─── SUPPLIED RECORDS

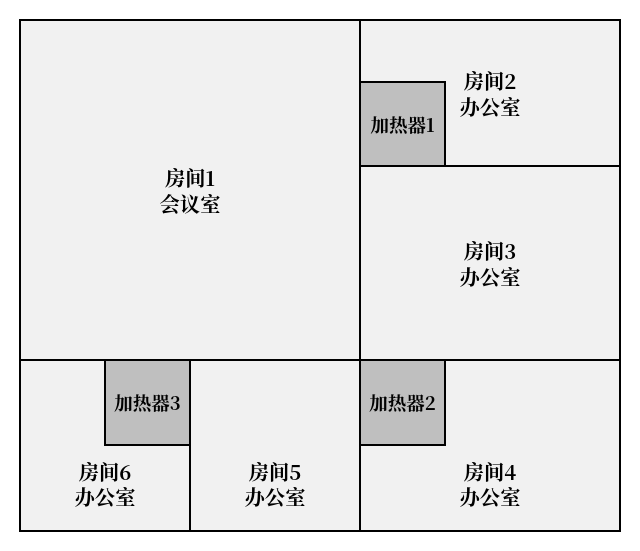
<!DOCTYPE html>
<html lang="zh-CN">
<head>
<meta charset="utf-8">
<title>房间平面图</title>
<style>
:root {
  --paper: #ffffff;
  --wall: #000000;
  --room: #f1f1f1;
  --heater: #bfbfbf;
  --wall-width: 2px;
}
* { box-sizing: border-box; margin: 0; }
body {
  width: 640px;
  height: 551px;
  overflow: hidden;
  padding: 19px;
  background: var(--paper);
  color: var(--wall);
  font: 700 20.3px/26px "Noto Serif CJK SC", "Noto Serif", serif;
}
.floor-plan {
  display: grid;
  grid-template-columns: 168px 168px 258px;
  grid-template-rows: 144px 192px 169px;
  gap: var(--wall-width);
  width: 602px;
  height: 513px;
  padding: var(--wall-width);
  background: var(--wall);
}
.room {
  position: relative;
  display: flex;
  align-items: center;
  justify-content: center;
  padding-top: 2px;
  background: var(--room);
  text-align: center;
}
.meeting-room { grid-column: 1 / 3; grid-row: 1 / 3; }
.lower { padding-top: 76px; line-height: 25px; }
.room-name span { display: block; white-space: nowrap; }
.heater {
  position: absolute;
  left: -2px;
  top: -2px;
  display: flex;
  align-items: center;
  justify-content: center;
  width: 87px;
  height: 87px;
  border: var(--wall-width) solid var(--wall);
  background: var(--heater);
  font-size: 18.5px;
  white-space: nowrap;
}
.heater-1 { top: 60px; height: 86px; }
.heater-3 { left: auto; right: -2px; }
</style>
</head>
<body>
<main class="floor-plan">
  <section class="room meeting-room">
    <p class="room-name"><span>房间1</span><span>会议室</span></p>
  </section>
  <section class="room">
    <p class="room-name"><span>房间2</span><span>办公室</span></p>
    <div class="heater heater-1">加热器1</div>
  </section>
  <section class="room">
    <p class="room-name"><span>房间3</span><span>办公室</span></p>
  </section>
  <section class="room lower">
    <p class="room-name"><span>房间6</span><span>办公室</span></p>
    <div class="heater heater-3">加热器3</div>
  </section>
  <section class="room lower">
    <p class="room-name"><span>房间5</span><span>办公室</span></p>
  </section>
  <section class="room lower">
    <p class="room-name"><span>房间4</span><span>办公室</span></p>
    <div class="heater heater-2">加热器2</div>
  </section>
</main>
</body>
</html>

──────

▸ REQUIRED ACTION
Please show all lines from the entries that contain the word "background".

▸ ANSWER BOX
  background: var(--paper);
  background: var(--wall);
  background: var(--room);
  background: var(--heater);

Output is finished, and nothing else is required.